February 12, 2013, 2:53 pm
A tax on financial transactions, a return to 2000-1 levels of state support, and a reallocation of existing money to offer free tuition were three ideas proposed on Tuesday in a news briefing as ways to finance America’s system of public higher education.
The Campaign for the Future of Higher Education, a two-year-old coalition of faculty groups, organized the briefing to stimulate a national conversation on using public dollars to pay for college and preserve access for the children of middle-class families. During the briefing, three scholars summarized their working papers on financing higher education and answered questions about their proposals.
“The public has demonstrated that they really care about higher education,” said Stanton A. Glantz, a professor of medicine at the University of California at San Francisco, who was among the papers’ authors. “The public has kind of…

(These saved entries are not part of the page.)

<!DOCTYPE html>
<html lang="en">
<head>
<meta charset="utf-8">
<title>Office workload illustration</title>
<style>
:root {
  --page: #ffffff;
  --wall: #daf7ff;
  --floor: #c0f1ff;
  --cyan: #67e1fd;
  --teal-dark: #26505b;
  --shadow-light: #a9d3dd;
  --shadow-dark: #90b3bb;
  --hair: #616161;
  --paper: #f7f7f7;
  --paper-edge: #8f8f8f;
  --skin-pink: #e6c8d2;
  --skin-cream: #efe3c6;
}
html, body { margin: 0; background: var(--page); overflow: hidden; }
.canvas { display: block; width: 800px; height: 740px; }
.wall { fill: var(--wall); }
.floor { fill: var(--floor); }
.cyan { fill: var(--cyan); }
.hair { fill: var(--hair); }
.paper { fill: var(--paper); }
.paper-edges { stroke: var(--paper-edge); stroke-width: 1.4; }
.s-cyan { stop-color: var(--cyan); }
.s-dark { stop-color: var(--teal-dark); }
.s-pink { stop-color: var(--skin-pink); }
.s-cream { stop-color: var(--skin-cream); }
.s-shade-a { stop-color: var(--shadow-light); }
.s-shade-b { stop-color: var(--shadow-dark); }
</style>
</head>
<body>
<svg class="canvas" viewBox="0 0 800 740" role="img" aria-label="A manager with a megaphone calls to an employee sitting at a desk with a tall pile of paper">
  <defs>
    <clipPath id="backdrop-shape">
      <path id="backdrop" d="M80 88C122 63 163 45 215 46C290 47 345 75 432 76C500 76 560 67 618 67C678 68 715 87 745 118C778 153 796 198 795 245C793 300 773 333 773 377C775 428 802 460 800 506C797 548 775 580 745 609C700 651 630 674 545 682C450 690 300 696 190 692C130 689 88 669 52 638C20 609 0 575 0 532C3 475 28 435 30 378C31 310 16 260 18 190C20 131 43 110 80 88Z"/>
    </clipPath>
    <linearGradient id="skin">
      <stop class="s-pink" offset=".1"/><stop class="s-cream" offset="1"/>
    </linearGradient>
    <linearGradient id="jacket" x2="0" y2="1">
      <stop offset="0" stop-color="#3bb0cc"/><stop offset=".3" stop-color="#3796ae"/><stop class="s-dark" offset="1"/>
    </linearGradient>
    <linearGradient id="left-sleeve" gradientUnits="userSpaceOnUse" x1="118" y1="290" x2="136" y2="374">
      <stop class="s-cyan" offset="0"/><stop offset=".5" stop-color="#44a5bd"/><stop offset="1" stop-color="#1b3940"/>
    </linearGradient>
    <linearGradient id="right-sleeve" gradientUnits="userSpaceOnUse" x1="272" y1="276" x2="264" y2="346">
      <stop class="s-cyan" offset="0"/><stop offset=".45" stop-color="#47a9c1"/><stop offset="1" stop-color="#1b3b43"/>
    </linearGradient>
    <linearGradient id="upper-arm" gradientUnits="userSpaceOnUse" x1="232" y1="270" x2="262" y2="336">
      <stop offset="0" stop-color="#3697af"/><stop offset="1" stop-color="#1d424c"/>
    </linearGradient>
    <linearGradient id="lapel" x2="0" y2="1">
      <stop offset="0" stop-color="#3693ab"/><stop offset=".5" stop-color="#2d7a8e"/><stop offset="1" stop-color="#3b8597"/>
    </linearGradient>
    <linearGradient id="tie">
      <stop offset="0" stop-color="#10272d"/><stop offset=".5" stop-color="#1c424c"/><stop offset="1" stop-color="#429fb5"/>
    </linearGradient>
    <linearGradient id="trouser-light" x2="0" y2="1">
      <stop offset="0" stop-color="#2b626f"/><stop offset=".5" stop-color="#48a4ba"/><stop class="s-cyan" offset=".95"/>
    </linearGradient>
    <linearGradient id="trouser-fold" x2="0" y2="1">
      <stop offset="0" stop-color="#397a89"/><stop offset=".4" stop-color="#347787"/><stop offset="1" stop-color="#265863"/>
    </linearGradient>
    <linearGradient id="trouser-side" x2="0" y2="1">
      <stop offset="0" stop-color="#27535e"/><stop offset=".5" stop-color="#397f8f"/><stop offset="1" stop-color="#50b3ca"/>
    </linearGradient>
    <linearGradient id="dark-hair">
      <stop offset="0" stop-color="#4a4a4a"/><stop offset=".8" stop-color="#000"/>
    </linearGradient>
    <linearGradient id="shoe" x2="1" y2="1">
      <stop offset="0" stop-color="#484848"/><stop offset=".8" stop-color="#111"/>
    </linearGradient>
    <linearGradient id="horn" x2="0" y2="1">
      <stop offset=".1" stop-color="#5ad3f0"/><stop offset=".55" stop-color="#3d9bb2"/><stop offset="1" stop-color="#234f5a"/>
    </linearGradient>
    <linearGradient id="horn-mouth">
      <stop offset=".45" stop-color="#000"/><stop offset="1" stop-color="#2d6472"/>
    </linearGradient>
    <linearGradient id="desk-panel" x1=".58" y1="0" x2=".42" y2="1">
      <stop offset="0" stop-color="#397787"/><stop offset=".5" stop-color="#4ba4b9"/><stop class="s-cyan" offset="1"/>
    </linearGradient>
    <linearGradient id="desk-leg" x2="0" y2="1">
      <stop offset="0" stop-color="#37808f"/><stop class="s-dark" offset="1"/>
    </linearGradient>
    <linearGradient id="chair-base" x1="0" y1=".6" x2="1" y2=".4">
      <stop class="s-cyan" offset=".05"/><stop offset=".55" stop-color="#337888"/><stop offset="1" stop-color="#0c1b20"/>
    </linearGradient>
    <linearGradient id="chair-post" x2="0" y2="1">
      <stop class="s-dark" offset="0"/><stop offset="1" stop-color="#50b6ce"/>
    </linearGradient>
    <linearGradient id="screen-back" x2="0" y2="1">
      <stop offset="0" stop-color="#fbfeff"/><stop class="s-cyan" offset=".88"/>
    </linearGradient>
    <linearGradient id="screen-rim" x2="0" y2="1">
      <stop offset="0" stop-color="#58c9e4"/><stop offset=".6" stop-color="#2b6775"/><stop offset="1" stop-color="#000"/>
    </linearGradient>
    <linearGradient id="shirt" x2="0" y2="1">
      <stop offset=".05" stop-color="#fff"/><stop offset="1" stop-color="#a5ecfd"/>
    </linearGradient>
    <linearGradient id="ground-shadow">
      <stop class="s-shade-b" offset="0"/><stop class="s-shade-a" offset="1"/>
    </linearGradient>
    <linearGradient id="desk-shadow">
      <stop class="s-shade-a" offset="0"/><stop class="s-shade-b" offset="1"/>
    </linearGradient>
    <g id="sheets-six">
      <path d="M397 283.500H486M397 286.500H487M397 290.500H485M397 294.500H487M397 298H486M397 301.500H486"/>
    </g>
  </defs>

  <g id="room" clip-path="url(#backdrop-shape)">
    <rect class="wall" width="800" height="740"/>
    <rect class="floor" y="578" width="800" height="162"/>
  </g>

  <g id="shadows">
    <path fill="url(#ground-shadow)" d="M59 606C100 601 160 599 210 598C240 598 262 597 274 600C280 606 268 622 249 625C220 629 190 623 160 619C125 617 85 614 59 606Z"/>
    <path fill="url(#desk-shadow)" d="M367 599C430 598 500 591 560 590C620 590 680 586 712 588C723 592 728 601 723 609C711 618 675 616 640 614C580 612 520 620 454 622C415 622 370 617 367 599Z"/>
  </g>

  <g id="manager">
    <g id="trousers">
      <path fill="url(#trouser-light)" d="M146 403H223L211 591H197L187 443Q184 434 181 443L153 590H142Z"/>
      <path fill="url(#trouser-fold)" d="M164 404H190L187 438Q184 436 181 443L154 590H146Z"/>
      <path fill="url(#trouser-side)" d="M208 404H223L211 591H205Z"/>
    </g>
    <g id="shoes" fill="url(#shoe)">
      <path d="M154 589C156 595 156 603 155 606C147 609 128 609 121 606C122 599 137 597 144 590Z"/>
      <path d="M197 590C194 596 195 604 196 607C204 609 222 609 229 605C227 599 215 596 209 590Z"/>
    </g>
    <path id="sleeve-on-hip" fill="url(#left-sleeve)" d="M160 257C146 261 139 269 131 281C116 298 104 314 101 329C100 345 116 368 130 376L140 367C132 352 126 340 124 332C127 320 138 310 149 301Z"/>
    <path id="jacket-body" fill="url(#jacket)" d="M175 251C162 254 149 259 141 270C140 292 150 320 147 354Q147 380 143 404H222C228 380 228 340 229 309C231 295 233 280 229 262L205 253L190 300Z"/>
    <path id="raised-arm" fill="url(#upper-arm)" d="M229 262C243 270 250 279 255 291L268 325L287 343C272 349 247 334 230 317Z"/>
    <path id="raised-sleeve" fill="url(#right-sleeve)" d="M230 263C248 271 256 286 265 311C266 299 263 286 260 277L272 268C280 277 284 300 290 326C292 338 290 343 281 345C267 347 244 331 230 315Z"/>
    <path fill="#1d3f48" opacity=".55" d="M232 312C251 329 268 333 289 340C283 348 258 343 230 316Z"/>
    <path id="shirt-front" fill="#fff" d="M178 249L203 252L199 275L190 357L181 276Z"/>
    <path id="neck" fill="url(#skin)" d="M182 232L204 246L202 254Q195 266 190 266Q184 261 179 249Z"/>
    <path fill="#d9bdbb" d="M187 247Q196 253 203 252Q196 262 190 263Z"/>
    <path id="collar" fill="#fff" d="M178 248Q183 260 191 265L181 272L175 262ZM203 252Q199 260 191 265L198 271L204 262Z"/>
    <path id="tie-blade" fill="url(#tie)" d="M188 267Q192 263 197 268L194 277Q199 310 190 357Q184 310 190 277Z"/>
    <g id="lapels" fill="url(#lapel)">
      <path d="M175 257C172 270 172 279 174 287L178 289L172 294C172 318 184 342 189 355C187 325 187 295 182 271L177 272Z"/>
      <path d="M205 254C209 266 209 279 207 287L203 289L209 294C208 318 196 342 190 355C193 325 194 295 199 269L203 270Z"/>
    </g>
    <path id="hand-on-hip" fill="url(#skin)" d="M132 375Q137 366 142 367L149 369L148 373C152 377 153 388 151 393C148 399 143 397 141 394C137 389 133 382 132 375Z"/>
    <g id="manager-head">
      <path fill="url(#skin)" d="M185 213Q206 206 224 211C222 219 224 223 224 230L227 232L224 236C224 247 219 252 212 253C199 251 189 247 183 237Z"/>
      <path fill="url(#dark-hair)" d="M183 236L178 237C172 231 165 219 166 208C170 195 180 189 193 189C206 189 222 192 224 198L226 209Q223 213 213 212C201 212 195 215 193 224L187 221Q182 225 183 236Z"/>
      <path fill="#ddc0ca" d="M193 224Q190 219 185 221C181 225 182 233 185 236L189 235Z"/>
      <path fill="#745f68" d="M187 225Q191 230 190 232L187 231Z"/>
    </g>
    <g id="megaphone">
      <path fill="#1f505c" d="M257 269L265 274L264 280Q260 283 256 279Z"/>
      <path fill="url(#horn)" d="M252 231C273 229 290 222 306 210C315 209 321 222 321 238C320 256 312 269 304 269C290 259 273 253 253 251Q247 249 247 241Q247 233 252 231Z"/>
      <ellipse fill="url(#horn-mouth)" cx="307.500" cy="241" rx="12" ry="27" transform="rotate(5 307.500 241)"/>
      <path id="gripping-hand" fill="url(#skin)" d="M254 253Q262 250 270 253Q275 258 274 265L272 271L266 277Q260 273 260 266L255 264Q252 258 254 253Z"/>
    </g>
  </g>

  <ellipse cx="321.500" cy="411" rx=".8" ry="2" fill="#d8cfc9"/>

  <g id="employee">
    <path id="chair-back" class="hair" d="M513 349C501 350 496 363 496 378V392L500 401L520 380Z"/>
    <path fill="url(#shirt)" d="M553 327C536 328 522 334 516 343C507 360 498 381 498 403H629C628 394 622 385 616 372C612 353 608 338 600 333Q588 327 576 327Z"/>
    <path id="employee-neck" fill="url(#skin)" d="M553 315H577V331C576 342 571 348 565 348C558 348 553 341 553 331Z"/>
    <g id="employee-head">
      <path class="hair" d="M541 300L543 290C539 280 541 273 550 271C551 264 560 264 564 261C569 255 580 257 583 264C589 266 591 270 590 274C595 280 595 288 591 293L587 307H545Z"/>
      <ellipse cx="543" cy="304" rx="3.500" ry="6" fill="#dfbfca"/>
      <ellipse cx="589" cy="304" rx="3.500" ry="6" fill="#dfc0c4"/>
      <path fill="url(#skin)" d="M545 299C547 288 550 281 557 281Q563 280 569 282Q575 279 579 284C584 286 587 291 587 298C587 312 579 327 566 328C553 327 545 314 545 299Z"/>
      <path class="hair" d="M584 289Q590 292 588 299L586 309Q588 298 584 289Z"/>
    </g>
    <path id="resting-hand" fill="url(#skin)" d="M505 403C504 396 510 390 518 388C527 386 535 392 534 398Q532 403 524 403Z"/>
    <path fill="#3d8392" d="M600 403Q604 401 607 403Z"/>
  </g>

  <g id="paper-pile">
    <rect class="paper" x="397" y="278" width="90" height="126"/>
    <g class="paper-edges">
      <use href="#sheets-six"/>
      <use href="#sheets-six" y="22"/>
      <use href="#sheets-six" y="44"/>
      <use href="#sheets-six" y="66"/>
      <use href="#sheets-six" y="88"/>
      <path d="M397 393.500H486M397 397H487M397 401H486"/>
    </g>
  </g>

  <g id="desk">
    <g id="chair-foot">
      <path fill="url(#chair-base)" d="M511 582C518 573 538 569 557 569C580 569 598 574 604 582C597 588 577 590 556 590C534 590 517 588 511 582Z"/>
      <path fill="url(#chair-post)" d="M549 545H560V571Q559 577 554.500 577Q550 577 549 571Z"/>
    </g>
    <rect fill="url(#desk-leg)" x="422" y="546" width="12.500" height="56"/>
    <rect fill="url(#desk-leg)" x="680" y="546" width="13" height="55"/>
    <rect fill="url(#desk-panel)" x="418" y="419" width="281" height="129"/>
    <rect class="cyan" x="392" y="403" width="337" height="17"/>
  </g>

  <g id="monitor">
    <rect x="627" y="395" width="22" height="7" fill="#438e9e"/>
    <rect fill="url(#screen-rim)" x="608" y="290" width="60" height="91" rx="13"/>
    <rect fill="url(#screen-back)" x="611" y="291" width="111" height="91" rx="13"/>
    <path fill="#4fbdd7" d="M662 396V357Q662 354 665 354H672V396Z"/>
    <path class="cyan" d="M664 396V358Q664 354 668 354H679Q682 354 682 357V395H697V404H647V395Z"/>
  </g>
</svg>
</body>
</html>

February 7, 2013, 2:03 pm
For the first time in years, California’s public colleges have received good news from the state-budget process, with each of the three systems gaining a boost in support, thanks in part to the voter-approved tax measure known as Proposition 30. But some officials at California State University have already begun nervously asking for more money, not least because they—like their counterparts at the University of California and the California Community Colleges—still face billions of dollars in deferred maintenance.
The effects of California’s budget turmoil since the recession have been evident throughout the state’s higher-education system as officials have scrambled to balance their budgets with tuition increases, restricted class offerings, and mandatory furlough days for faculty and staff members. Even with the restored support in Gov. Jerry Brown’s proposed state budget, …
January 28, 2013, 3:35 pm
Charitable donations to colleges and universities increased by 5.5 percent in 2012, fund raisers at higher-education institutions reported in a twice-yearly survey that was released on Monday by the Council for Advancement and Support of Education, or CASE. The fund raisers predicted additional growth of 5.8 percent in 2013.
“The recession continues to recede,” said John Lippincott, president of CASE, who added that the survey signals a return to levels of giving equal to those of the 2007-8 academic year, when donations reached a record $31.6-billion. Gifts to higher education plunged after the global economic downturn but were back up to $30.3-billion in 2010-11.
“Anecdotally we are hearing from our members and from fund raisers of growing confidence among their donor community,” he said. “The donors themselves are feeling better about their own personal financial circumstances a…
January 15, 2013, 2:13 pm
The State University of New York is, in theory, a system of 64 college and university campuses. But it has often been accused of operating like a big group of warring fiefdoms competing for money and students, with no interest in cooperating with one another.
Chancellor Nancy L. Zimpher has been trying to unify the system since she took office, in 2009, with measures that have a lot to do with how the colleges receive and spend their money. She laid out her latest proposals to advance that ideal in her state-of-the-university speech, delivered on Tuesday morning.
Starting in 2014, she said, all of the system’s colleges will use the same data systems in order to better compare their academic outcomes and to award money to campuses that are improving their performance.
All of the colleges will also use new technology to track financial aid and student debt. The program is meant to…